(Saved data entries)
^^^^^^^^^^^^^^^^

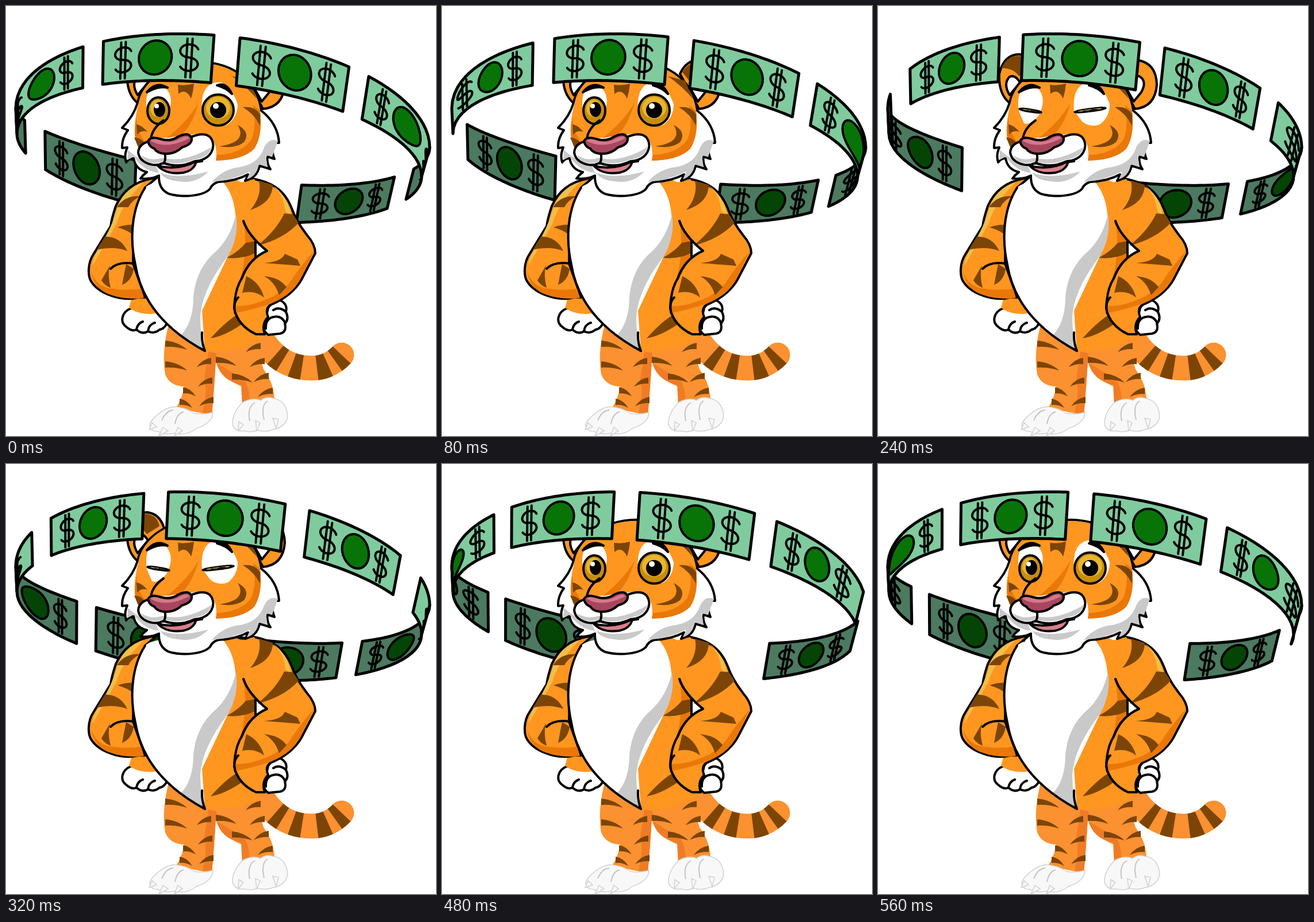
Write an HTML page with a canvas that moves like this. It is 748 px wide and 748 px high and loops after 640 ms.

```html
<!DOCTYPE html>
<html lang="en">
<head>
<meta charset="utf-8">
<title>Tiger with circling money</title>
<style>
  html, body { margin: 0; width: 100%; height: 100%; overflow: hidden; background: #fff; }
  canvas, svg { position: absolute; left: 0; top: 0; width: 100vw; height: 100vh; }
  .ink { stroke: #000; stroke-width: 4; stroke-linejoin: round; stroke-linecap: round; }
  .line { fill: none; }
  .fur { fill: #ff9620; }
  .shade { fill: #e97809; }
  .leg { fill: #fb9130; }
  .stripe { fill: #7c4505; }
  .white { fill: #fff; }
  .grey { fill: #c9c9c9; }
  .glow { fill: #eec04a; }
  .paw { fill: #f8f8f8; stroke: #d2d2d2; stroke-width: 1.5; }
  .eye * { vector-effect: non-scaling-stroke; }
</style>
</head>
<body>
<canvas id="back" width="748" height="748"></canvas>

<svg viewBox="0 0 748 748">
  <defs><path id="tail" d="M450 586Q480 630 532 630Q562 630 584 607"/></defs>

  <!-- tail -->
  <g fill="none" stroke-width="43">
    <use href="#tail" stroke="#fb9130" stroke-linecap="round"/>
    <use href="#tail" stroke="#7c4505" stroke-dasharray="0 28 16 18 18 26 20 14 16 99"/>
  </g>

  <!-- legs -->
  <path class="leg" d="M284 550Q270 603 277 641Q285 661 310 662Q307 681 296 699L358 712Q361 681 363 651L366 598L345 596Z"/>
  <path class="leg" d="M360 560L365 612Q366 643 410 662Q414 677 411 694L467 690Q468 659 448 632Q438 607 452 565Z"/>
  <path fill="#ef7c25" d="M352 601L366 604L358 712L342 707Q351 670 345 649ZM366 621Q374 651 409 659L411 697L423 694Q425 666 414 650Z"/>
  <g id="legStripes" class="stripe"></g>
  <path class="paw" d="M292 697C275 698 253 718 250 728Q250 740 264 740Q280 747 294 743Q315 748 331 735Q360 725 360 707Q344 711 328 709Q313 698 292 697Z"/>
  <path class="paw" d="M411 690Q393 709 394 728Q399 742 415 739Q426 743 437 738Q452 742 464 737Q486 733 490 714Q488 685 463 682Q452 679 443 686Q428 680 411 690Z"/>
  <path class="line" stroke="#c4c4c4" stroke-width="2" d="M271 721Q278 704 291 703M294 727Q297 709 309 706M424 722Q419 698 433 690M449 720Q443 694 455 687"/>
  <path class="paw" d="M254 725L249 737L262 732ZM273 733L266 748L282 739ZM299 733L293 748L307 739ZM405 723L404 739L413 728ZM434 721L436 740L442 725ZM464 717L470 735L474 719Z"/>

  <!-- torso -->
  <path class="fur" d="M250 310L395 300L460 330L434 410V470L447 574Q412 604 346 600Q222 530 221 390Z"/>
  <path class="shade" d="M413 375L433 408V445L399 510Q424 430 413 375Z"/>
  <path class="stripe" d="M384 438Q405 427 417 412L433 409V430Q411 441 384 438ZM356 578Q387 543 413 531L411 553Q381 574 356 578Z"/>

  <!-- left arm -->
  <path class="white ink" d="M217 526C202 532 197 549 209 558Q219 567 227 563Q237 572 247 566Q258 571 267 563Q276 562 282 548L265 525Z"/>
  <path class="line ink" stroke-width="3" d="M227 562Q229 552 238 549M247 566Q248 554 259 551"/>
  <path class="fur" d="M222 495L214 525Q234 540 268 534L230 480Z"/>
  <path class="fur ink" d="M262 299C219 304 201 326 191 348Q184 369 182 383L152 432C142 447 142 469 148 479Q160 498 190 506Q212 512 229 507L242 507L221 448L222 370L242 316Z"/>
  <path class="shade" d="M148 462Q158 491 188 492Q210 495 235 492L240 508Q207 512 178 501Q153 491 148 462Z"/>
  <path class="glow" d="M240 306Q205 319 195 348Q185 384 161 423Q152 436 150 452Q175 410 192 379Q203 341 240 306Z"/>
  <path class="stripe" d="M193 350Q207 329 233 331Q217 340 213 350ZM194 385Q210 379 224 381L221 398Q211 390 194 385ZM172 401Q199 401 211 426Q187 417 158 424ZM181 451Q176 468 182 490Q171 486 166 477ZM222 457Q219 478 202 485Q206 463 209 449Z"/>
  <path class="line ink" d="M182 457Q195 444 222 448"/>

  <!-- belly -->
  <path class="white" d="M241 316Q265 296 375 304C399 327 406 374 394 418L341 530L346 600Q227 544 221 408Q217 356 241 316Z"/>
  <path class="grey" d="M400 362Q406 400 386 435Q340 495 338 542Q338 572 346 600Q323 588 305 572Q326 549 326 505Q331 456 364 428Q391 403 400 362Z"/>
  <path class="line ink" d="M242 316C218 353 215 405 225 450C235 511 273 561 346 600Q340 585 341 568"/>

  <!-- right arm -->
  <path class="white" d="M434 405L454 426L434 445Z"/>
  <path class="line ink" d="M434 408V442"/>
  <path class="white ink" d="M456 525Q471 506 482 515Q490 522 487 532Q493 545 485 552Q489 568 476 570L456 572Q443 562 451 548Z"/>
  <path class="line ink" stroke-width="3" d="M487 532Q475 522 465 529M486 552Q479 537 465 541Q451 544 452 561"/>
  <path class="fur ink" d="M413 374Q421 399 454 426Q423 439 410 474Q398 493 397 526Q403 556 435 571L450 571Q444 553 456 541Q450 527 460 520Q498 504 514 476L538 430Q538 415 524 399Q505 375 497 352C485 321 464 305 420 299"/>
  <path class="fur" d="M411 374L388 312L432 301L452 340Z"/>
  <path class="shade" d="M536 426Q510 455 493 482Q474 505 443 514Q424 522 399 522L400 534Q430 528 460 518Q498 503 512 475Z"/>
  <path class="glow" d="M461 310Q489 328 496 364L486 357Q483 326 461 310Z"/>
  <path class="stripe" d="M440 304L464 311Q464 342 425 355Q446 330 440 304ZM437 417Q469 392 484 361L499 362L509 377Q484 405 437 417ZM449 447Q480 445 485 431L507 441L512 452ZM449 470Q476 472 488 489L475 503Q468 480 449 470ZM418 470Q441 480 449 507Q432 494 411 499Z"/>
  <path class="line ink" d="M413 374Q421 399 454 426Q423 439 410 474M404 507Q394 516 399 535"/>

  <!-- ears -->
  <path class="fur ink" d="M228 168Q209 151 211 118Q219 84 246 84Q268 87 275 112Z"/>
  <path class="stripe" d="M215 108Q224 86 246 87Q263 90 267 108L245 122Q236 108 215 108Z"/>
  <path class="white ink" stroke-width="3" d="M229 155Q217 135 229 123Q239 119 247 133Z"/>
  <path class="fur ink" d="M414 118Q426 92 451 94Q484 99 485 137Q482 176 447 179Z"/>
  <path class="stripe" d="M418 115Q430 96 451 97Q443 106 443 123L430 130Z"/>
  <path class="white ink" stroke-width="3" d="M430 140Q440 121 454 122Q469 130 458 150L445 166Z"/>

  <!-- head -->
  <path class="white ink" d="M229 168Q222 192 202 212L212 216Q201 231 202 247L211 246Q205 259 209 272Q215 264 222 265Q225 284 245 289Q238 294 234 300Q252 302 266 295Q265 319 284 327C310 334 344 330 355 318Q359 309 369 306Q399 305 421 293Q419 299 416 304Q437 299 441 278Q452 281 460 284Q453 274 455 262L467 266Q461 252 464 238L475 238Q473 205 444 182C437 133 399 99 337 97C276 98 235 134 229 168Z"/>
  <path class="grey" d="M473 235Q458 228 449 246Q440 274 408 280Q378 283 358 306Q392 304 425 288L419 301Q436 296 440 275L455 280L452 260L463 262ZM212 250Q231 269 260 276L266 290Q240 288 222 262L211 268ZM268 290Q300 302 352 288Q331 310 300 305Q276 303 268 290Z"/>
  <path class="fur" d="M231 168C237 134 277 100 337 99C399 101 436 135 442 182Q447 221 432 248Q413 268 365 269Q371 224 336 222L253 232Q238 235 232 249Q216 225 231 168Z"/>
  <path class="shade" d="M442 182Q447 225 432 248Q413 268 365 269L367 259Q407 258 426 234Q437 211 430 173ZM232 249Q219 229 227 195Q228 219 241 235ZM335 168Q323 210 304 225L279 230Q316 201 335 168Z"/>
  <path class="white" d="M245 183C240 147 253 132 278 143Q294 160 281 188Q268 208 254 204Z"/>
  <path class="white" d="M341 182C338 148 351 130 375 133Q394 144 403 171Q403 193 386 206Q371 212 356 202Z"/>
  <path class="stripe" d="M299 137Q314 139 327 135Q326 148 322 161Q313 142 300 153ZM227 206Q236 207 246 219Q235 215 228 224ZM223 229Q232 228 240 237L231 247ZM403 207Q426 219 414 237Q398 249 371 244Q421 237 403 207ZM412 176Q434 174 442 189L442 208Q431 187 412 176ZM393 122Q415 137 437 162L423 130Z"/>
  <path class="ink" d="M245 150Q261 130 281 142Q264 139 245 150ZM367 138Q383 132 393 153Q383 142 367 138Z"/>

  <g class="eye" data-x="265" data-y="182" data-tilt="9">
    <ellipse class="ink" rx="19" ry="23" fill="#c88d0c"/>
    <ellipse cx="-1" cy="-4" rx="13" ry="15" fill="#e9b52e"/>
    <ellipse cx="2" cy="-2" rx="10" ry="13"/>
    <circle cx="-3" cy="-8" r="4" fill="#fff"/>
  </g>
  <g class="eye" data-x="369" data-y="181" data-tilt="-7">
    <circle class="ink" r="27" fill="#c88d0c"/>
    <ellipse cy="-4" rx="21" ry="19" fill="#e9b52e"/>
    <circle r="14"/>
    <circle cx="-4" cy="-7" r="5" fill="#fff"/>
  </g>

  <!-- muzzle -->
  <path class="line ink" stroke-width="3" d="M252 231Q254 213 274 199"/>
  <path fill="#d97f8b" class="ink" d="M264 278Q298 287 331 270Q328 286 308 290Q279 294 264 278Z"/>
  <path class="white ink" d="M251 235Q231 239 230 255C233 274 258 281 274 273Q301 283 328 270C357 268 368 244 355 228Q344 218 319 229L280 252Z"/>
  <path class="grey" d="M234 259Q251 271 273 264Q311 274 358 245Q353 264 328 267Q299 279 275 270Q244 280 234 259Z"/>
  <path class="line ink" d="M276 256Q279 267 274 274M325 272L341 270"/>
  <path fill="#a84660" class="ink" d="M247 235Q252 226 267 231Q285 237 300 227Q318 218 323 230Q324 241 306 246Q295 257 279 257Q263 257 258 248Q249 245 247 235Z"/>
  <path fill="#d4788a" d="M251 234Q257 229 270 234Q288 240 303 230Q315 224 319 230Q306 237 292 240Q268 245 251 234Z"/>
</svg>

<canvas id="front" width="748" height="748"></canvas>

<script>
const STEP = 80, STEPS = 8, BILLS = 7, HALF = 0.41;
const FOLD = 3.22, HALF_RING = BILLS / 2;
const { PI, sin, cos, tanh, min, max, floor, round } = Math;

// Angle around the ring; it turns faster where the ribbon folds at either side.
function ringAngle(u) {
  const turns = (u - FOLD) / HALF_RING, k = round(turns);
  return PI + PI / 4.5 * (u - FOLD + k + tanh(18 * (turns - k)) / 2);
}

// The ribbon lies between two tilted ellipses; v runs from top to bottom edge.
function ringPoint(u, v) {
  const angle = ringAngle(u), c = cos(angle), s = sin(angle), near = s > 0;
  const topY = 212 - 34 * c - s * (near ? 160 : 86 - 20 * c);
  const bottomY = 259 - 37 * c - s * (near ? 124 : 112);
  return [377 - 360 * c - v * (6 - 8 * c), topY + (bottomY - topY) * v];
}

const range = (n, f) => Array.from({ length: n + 1 }, (_, i) => f(i / n));
const CIRCLE = range(32, k => [0.122 * cos(k * 2 * PI), 0.5 + 0.37 * sin(k * 2 * PI)]);
const BARS = [-0.018, 0.018].map(x => range(4, k => [x, 0.1 + 0.82 * k]));
const S_CURVE = range(30, k => {
  const upper = k < 0.5;
  const angle = upper ? -0.3 - k * 8.4 : -1.5 + (k - 0.5) * 8.4;
  return [0.065 * cos(angle), (upper ? 0.36 : 0.64) + 0.14 * sin(angle)];
});

function drawPart(ctx, from, to, center, light) {
  const facing = light ? 1 : -1;
  const trace = (points, shift = 0) => {
    ctx.beginPath();
    for (const [du, v] of points) {
      const u = center + shift + du * facing;
      ctx.lineTo(...ringPoint(min(to, max(from, u)), v));
    }
  };
  const edge = range(24, k => (from + (to - from) * k - center) * facing);
  const outline = [...edge.map(u => [u, 0]), ...edge.reverse().map(u => [u, 1])];
  const touches = (shift, reach) => center + shift + reach > from && center + shift - reach < to;

  ctx.lineJoin = ctx.lineCap = "round";
  ctx.fillStyle = light ? "#80cb9e" : "#4c7a60";
  trace(outline);
  ctx.closePath();
  ctx.fill();
  ctx.save();
  ctx.clip();
  ctx.lineWidth = 4;
  if (touches(0, 0.12)) {
    trace(CIRCLE);
    ctx.fillStyle = light ? "#087408" : "#044506";
    ctx.fill();
    ctx.stroke();
  }
  for (const shift of [-0.245, 0.245]) {
    if (!touches(shift, 0.05)) continue;
    for (const mark of [...BARS, S_CURVE]) {
      trace(mark, shift);
      ctx.stroke();
    }
  }
  ctx.restore();
  ctx.lineWidth = 5;
  trace(outline);
  ctx.closePath();
  ctx.stroke();
}

const [back, front] = ["back", "front"].map(id => document.getElementById(id).getContext("2d"));
const eyes = document.querySelectorAll(".eye");

function drawBill(center) {
  // Bills stay out of sight while they pass behind the body.
  if (center > 4.55 && center < 5.45) return;
  for (let side = -1; side <= 2; side++) {
    const end = FOLD + side * HALF_RING, light = side % 2 === 0;
    const from = max(center - HALF, end - HALF_RING), to = min(center + HALF, end);
    if (to - from > 0.01) drawPart(light ? front : back, from, to, center, light);
  }
}

function addStripes(count, x, y, dx, dy, length) {
  const group = document.getElementById("legStripes");
  for (let i = 0; i < count; i++) {
    const wedge = document.createElementNS("http://www.w3.org/2000/svg", "path");
    wedge.setAttribute("d", `M${x + i * dx} ${y + i * dy - 6}q${length * 0.6} 2 ${length} 16q${-length / 2} -6 ${-length} -5z`);
    group.append(wedge);
  }
}
addStripes(2, 277, 588, 0, 36, 38);
addStripes(2, 308, 669, -6, 20, 22);
addStripes(3, 357, 618, 2, 34, -25);
addStripes(2, 365, 616, 28, 29, 36);
addStripes(4, 443, 592, 7, 26, -26);

function drawStep(step) {
  for (const ctx of [back, front]) ctx.clearRect(0, 0, 748, 748);
  for (let i = 0; i < BILLS; i++) drawBill(i + step / STEPS);
  const closed = step === 3 || step === 4;
  for (const eye of eyes) {
    const { x, y, tilt } = eye.dataset;
    eye.setAttribute("transform", `translate(${x} ${y})` + (closed ? ` rotate(${tilt}) scale(1 0.07)` : ""));
  }
}

const start = performance.now();
let shown = -1;
function tick(now) {
  const step = floor(max(0, now - start) / STEP) % STEPS;
  if (step !== shown) drawStep(shown = step);
  requestAnimationFrame(tick);
}
tick(start);
</script>
</body>
</html>
```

^^^^^^^^^^^^^^^^

> **WORK INSTRUCTION**: Pick from the records each line that contains the word "floor" and show it.

> **TASK ANSWER**:
const { PI, sin, cos, tanh, min, max, floor, round } = Math;
  const step = floor(max(0, now - start) / STEP) % STEPS;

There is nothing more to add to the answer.